3 Higher Ed Advancement Takeaways From Retail, Travel, and Other Industries
As new budget cycles begin and your Higher Ed Advancement team starts to plan out travel and other conference visits, it’s a great idea to look outside of the traditional fundraising software world for at least 1 of those learning opportunities. Not only is that interdisciplinary inspiration an admirable goal but it also acknowledges the fact that our core constituents – donors and alumni – are people too.
Our day-to-day is filled with communication and customer experiences that inform and set the expectations that we then carry over to Advancement. For example, donors compare the university digital communications they get from you with the content they might get from other highly personalized sources such as their bank, their favorite big box store, or their airline app. They know the technology for great experiences exists…so why doesn’t their Higher Ed institution have it, too?
Takeaway #1 From Retail: Are You Correctly Measuring Loyalty As An Outcome?
Perhaps the best industry to start with is Retail. This is a fiercely competitive industry in which buyers can switch easily, so the pressure to capture attention is high and compelling storytelling is essential. In other words, not too different from the world of higher ed fundraising! There are lots of areas in which to dive into, such as online engagement for donors (and for more on that see this e-book). For now, let’s take a look at an example from our recent Connections 2018 conference where we heard speakers reframe customer loyalty to be seen as an outcome, not simply a points program (watch video).
One of many ways to apply these lessons to Advancement is to think about the benefits you are currently offering alumni especially if you have a dues-based membership association. Are the benefits you offer today a replication of the discounts that all consumers have through various other sources such as group-discount sites and employers? Are the benefits relevant to all alumni or do they best serve locals? If it’s been a while, poll alumni to ask them what they really want out of a relationship with the university and use that data to update your services and offerings to those needs. Check out this Eduventures study for inspiration.
Takeaway #2 From Travel: Are Your Onsite Events Inspirational?

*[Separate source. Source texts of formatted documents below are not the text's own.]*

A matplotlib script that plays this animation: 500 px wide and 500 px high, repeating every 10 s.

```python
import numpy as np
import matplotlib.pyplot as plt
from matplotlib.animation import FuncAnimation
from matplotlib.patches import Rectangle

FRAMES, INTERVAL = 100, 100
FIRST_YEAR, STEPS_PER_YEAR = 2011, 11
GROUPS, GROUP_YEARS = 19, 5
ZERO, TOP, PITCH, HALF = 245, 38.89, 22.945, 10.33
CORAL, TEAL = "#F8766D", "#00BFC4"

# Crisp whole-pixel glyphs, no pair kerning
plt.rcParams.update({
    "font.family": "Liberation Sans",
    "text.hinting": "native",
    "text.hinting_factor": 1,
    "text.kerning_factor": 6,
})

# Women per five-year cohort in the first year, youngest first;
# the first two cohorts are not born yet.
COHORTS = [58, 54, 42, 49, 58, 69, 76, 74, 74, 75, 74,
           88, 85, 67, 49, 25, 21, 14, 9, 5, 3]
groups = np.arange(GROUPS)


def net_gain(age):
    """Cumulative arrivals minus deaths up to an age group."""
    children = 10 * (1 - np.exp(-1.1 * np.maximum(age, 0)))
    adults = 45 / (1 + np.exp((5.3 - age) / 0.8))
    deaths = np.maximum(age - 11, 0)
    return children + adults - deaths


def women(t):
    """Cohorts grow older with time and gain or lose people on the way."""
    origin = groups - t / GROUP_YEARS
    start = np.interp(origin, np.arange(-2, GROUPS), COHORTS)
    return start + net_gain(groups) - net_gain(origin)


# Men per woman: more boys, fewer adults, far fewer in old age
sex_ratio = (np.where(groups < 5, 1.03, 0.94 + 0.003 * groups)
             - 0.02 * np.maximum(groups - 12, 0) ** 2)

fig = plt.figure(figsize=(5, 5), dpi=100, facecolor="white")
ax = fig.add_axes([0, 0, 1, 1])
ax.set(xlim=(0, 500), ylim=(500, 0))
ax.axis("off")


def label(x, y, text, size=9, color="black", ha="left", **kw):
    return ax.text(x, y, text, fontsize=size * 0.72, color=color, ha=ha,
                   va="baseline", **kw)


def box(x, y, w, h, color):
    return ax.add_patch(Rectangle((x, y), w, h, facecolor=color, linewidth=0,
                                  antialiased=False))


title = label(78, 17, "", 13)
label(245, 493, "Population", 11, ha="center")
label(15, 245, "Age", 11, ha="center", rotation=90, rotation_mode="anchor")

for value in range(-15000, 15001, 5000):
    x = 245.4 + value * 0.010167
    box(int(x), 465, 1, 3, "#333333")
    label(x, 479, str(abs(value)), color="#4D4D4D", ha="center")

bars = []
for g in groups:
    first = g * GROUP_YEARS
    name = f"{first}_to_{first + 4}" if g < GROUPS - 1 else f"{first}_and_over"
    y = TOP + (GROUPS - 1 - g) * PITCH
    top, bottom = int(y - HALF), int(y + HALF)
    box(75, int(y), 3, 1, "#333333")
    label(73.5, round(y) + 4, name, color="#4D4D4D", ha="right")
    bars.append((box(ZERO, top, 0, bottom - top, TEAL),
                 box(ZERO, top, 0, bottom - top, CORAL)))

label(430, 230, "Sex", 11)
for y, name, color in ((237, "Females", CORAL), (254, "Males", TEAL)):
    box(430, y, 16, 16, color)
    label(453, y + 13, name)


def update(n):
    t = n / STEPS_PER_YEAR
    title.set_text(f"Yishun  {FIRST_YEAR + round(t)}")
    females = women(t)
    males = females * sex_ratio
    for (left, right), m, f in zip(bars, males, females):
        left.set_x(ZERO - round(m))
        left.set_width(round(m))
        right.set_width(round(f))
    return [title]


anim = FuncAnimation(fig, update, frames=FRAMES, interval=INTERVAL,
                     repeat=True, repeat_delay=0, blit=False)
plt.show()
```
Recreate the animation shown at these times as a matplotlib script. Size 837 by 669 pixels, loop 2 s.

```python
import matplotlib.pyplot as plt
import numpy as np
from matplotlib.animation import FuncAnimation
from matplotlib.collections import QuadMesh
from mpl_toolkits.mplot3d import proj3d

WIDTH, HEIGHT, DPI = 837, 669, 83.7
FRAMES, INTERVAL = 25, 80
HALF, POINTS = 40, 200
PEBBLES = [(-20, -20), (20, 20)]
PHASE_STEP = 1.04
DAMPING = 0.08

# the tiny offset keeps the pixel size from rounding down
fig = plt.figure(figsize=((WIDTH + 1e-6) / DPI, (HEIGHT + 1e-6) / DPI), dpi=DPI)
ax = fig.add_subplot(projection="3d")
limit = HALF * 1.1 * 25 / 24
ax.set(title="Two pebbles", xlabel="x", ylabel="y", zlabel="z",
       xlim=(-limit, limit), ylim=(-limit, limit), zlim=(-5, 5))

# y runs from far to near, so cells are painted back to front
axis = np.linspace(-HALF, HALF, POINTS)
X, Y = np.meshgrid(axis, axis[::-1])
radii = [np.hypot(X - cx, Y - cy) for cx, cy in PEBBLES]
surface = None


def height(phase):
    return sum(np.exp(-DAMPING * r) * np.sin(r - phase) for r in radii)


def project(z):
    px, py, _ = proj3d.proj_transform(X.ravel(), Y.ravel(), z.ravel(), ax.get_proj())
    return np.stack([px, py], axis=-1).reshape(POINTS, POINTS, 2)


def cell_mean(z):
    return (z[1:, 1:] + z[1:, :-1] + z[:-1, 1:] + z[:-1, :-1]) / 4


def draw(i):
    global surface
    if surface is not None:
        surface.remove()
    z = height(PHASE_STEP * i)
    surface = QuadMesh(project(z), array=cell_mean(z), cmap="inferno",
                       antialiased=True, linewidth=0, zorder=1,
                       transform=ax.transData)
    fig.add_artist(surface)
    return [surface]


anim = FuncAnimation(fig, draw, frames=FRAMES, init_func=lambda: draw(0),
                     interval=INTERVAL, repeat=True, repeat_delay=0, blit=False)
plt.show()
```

Whether due to organic movement or the growth of online programs catering to remote learners, universities and colleges have to increasingly contend with the fact that their alumni are not as local as they used to be. Moreover, when we can all keep tabs on each other online, onsite gatherings need to be more than an opportunity to reconnect. Here’s where the travel industry can teach us about being inspirational, especially for those major donors that may be familiar to experiences within luxury travel or for that younger generation that’s always looking for instagram-worthy opportunities.
Perhaps we should take reunion and homecoming pages farther and position the registration page as the first step to creating a collection of curated, unique experiences. For example, could you surface a tour of the new science building to alums with science degrees in addition to the general programming? Can you position your campus as a destination in and of itself by showcasing local sights and attractions? Is there a meaningful experience to entice online students to make the trip? A focus on the place can be a great way to engage with your audience…and it doesn’t hurt if your reunion happens to fall during a time when families are planning their summer vacations.
Takeway #3 From Wealth Management: Development Officers As Investment Advisors?
If you specifically focus on major gifts and work with donors at the highest levels of giving, take a moment to check out this summary by my colleague Rachel Greenfield that highlights key takeaways from our Wealth Management basecamp conference. For more insights from this area, also check out this report on the “Connected Investor”. In particular, wealth managers focus on building relationship intelligence, creating superior client experiences and using technology to amplify connection points.
Just as investment advisors help clients to manage their wealth, what if development officers could help your donors and alums to manage their impact? At the end of the day, the question is whether donors would be more willing to be engaged by seeing the university as a bigger part of the fabric of society in which they would like to make an impact. If the programs at your university span a number of topics, there’s a good chance that there is opportunity for impact that your donors have yet to explore – from scholarship support to medical research to capital projects. How can your university become a one-stop shop for impact to your donors?
Advancement conferences continue to be critical meeting points to learn from your peers, get an understanding of key trends in policy and technology and stay plugged in to the broader industry. In fact, we’re super excited to be sponsoring at the CASE Leadership Summit in NYC in just a few days. That said, one takeaway from the past year of Advancement conferences is that our industry is currently experiencing transformation in multiple ways – from shifts in Advancement software, to alumni and donor expectations, to changes in policy. That observation is precisely what drives the imperative to branch out and find inspiration across other industries.
Want to learn more about how Salesforce Higher Education is bringing in other industry insights into our Advancement solution? Get in touch with us today!
You Might Also Like
Learn more about the 2023 Salesforce.org America Higher Education Advisory Council (HEAC) nomination process.
In honour of Mandela Day, we talked with Noëlla Coursaris Musunka about how access to education can change not only…
Learn how the University of San Francisco uses data to power its $300 million advancement campaign.